Exercise prompt:
Return every entry below word for word and leave out any picture.

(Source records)
----------

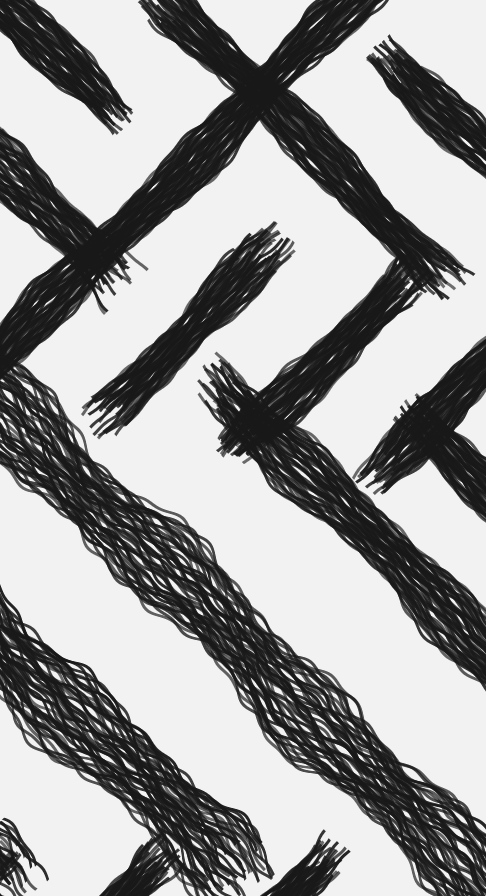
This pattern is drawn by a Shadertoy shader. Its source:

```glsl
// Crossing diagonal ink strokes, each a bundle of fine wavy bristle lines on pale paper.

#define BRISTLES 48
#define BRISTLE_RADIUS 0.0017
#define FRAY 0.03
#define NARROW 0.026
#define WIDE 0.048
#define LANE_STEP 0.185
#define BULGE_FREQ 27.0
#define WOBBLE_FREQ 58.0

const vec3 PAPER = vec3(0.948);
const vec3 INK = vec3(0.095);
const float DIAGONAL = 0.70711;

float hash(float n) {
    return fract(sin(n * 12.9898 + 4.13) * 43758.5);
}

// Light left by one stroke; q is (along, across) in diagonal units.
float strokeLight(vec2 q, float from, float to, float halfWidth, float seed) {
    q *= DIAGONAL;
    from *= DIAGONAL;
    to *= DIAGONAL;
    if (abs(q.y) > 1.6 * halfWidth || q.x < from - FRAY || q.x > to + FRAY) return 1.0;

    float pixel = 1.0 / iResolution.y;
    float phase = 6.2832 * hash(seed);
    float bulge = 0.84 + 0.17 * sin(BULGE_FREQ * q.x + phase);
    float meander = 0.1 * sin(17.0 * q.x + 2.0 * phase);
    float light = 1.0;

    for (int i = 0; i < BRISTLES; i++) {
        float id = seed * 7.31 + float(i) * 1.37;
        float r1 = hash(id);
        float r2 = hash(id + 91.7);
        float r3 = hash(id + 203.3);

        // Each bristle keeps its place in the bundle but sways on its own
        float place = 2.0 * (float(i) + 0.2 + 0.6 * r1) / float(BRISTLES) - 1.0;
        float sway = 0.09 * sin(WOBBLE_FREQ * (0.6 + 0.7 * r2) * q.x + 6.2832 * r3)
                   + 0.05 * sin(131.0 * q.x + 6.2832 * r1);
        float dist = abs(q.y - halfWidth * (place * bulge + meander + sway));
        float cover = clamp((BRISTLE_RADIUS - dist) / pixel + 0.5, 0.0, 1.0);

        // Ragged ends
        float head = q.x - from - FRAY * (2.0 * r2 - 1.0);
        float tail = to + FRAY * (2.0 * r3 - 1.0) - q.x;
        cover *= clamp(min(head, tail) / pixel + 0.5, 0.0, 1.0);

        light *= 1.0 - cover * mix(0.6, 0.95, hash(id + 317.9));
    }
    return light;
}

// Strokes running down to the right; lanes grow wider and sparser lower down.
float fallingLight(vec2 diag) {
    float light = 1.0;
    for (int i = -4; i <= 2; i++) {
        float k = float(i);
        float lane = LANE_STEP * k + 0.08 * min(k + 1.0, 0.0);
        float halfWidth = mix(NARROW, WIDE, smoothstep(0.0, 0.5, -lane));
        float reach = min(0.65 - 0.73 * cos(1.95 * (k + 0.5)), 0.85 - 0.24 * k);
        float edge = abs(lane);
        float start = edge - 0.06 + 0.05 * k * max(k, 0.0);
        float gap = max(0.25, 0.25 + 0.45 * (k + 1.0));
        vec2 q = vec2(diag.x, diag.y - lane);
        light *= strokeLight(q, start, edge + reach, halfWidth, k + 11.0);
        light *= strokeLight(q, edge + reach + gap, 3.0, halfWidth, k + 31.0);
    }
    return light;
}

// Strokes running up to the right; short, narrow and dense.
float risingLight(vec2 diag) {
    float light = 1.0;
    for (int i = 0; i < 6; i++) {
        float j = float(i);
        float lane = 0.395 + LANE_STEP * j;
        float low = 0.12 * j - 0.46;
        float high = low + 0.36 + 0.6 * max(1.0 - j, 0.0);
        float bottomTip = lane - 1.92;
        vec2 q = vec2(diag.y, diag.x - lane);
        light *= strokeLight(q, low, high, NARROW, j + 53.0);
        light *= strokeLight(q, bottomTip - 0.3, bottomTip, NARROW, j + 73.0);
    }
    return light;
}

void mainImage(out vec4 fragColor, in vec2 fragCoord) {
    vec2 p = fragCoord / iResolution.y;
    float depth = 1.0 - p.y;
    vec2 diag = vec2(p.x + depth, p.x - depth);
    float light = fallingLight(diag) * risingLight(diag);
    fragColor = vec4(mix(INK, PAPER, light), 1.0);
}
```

----------

Exercise result:
This pattern is drawn by a Shadertoy shader. Its source:

```glsl
// Crossing diagonal ink strokes, each a bundle of fine wavy bristle lines on pale paper.

#define BRISTLES 48
#define BRISTLE_RADIUS 0.0017
#define FRAY 0.03
#define NARROW 0.026
#define WIDE 0.048
#define LANE_STEP 0.185
#define BULGE_FREQ 27.0
#define WOBBLE_FREQ 58.0

const vec3 PAPER = vec3(0.948);
const vec3 INK = vec3(0.095);
const float DIAGONAL = 0.70711;

float hash(float n) {
    return fract(sin(n * 12.9898 + 4.13) * 43758.5);
}

// Light left by one stroke; q is (along, across) in diagonal units.
float strokeLight(vec2 q, float from, float to, float halfWidth, float seed) {
    q *= DIAGONAL;
    from *= DIAGONAL;
    to *= DIAGONAL;
    if (abs(q.y) > 1.6 * halfWidth || q.x < from - FRAY || q.x > to + FRAY) return 1.0;

    float pixel = 1.0 / iResolution.y;
    float phase = 6.2832 * hash(seed);
    float bulge = 0.84 + 0.17 * sin(BULGE_FREQ * q.x + phase);
    float meander = 0.1 * sin(17.0 * q.x + 2.0 * phase);
    float light = 1.0;

    for (int i = 0; i < BRISTLES; i++) {
        float id = seed * 7.31 + float(i) * 1.37;
        float r1 = hash(id);
        float r2 = hash(id + 91.7);
        float r3 = hash(id + 203.3);

        // Each bristle keeps its place in the bundle but sways on its own
        float place = 2.0 * (float(i) + 0.2 + 0.6 * r1) / float(BRISTLES) - 1.0;
        float sway = 0.09 * sin(WOBBLE_FREQ * (0.6 + 0.7 * r2) * q.x + 6.2832 * r3)
                   + 0.05 * sin(131.0 * q.x + 6.2832 * r1);
        float dist = abs(q.y - halfWidth * (place * bulge + meander + sway));
        float cover = clamp((BRISTLE_RADIUS - dist) / pixel + 0.5, 0.0, 1.0);

        // Ragged ends
        float head = q.x - from - FRAY * (2.0 * r2 - 1.0);
        float tail = to + FRAY * (2.0 * r3 - 1.0) - q.x;
        cover *= clamp(min(head, tail) / pixel + 0.5, 0.0, 1.0);

        light *= 1.0 - cover * mix(0.6, 0.95, hash(id + 317.9));
    }
    return light;
}

// Strokes running down to the right; lanes grow wider and sparser lower down.
float fallingLight(vec2 diag) {
    float light = 1.0;
    for (int i = -4; i <= 2; i++) {
        float k = float(i);
        float lane = LANE_STEP * k + 0.08 * min(k + 1.0, 0.0);
        float halfWidth = mix(NARROW, WIDE, smoothstep(0.0, 0.5, -lane));
        float reach = min(0.65 - 0.73 * cos(1.95 * (k + 0.5)), 0.85 - 0.24 * k);
        float edge = abs(lane);
        float start = edge - 0.06 + 0.05 * k * max(k, 0.0);
        float gap = max(0.25, 0.25 + 0.45 * (k + 1.0));
        vec2 q = vec2(diag.x, diag.y - lane);
        light *= strokeLight(q, start, edge + reach, halfWidth, k + 11.0);
        light *= strokeLight(q, edge + reach + gap, 3.0, halfWidth, k + 31.0);
    }
    return light;
}

// Strokes running up to the right; short, narrow and dense.
float risingLight(vec2 diag) {
    float light = 1.0;
    for (int i = 0; i < 6; i++) {
        float j = float(i);
        float lane = 0.395 + LANE_STEP * j;
        float low = 0.12 * j - 0.46;
        float high = low + 0.36 + 0.6 * max(1.0 - j, 0.0);
        float bottomTip = lane - 1.92;
        vec2 q = vec2(diag.y, diag.x - lane);
        light *= strokeLight(q, low, high, NARROW, j + 53.0);
        light *= strokeLight(q, bottomTip - 0.3, bottomTip, NARROW, j + 73.0);
    }
    return light;
}

void mainImage(out vec4 fragColor, in vec2 fragCoord) {
    vec2 p = fragCoord / iResolution.y;
    float depth = 1.0 - p.y;
    vec2 diag = vec2(p.x + depth, p.x - depth);
    float light = fallingLight(diag) * risingLight(diag);
    fragColor = vec4(mix(INK, PAPER, light), 1.0);
}
```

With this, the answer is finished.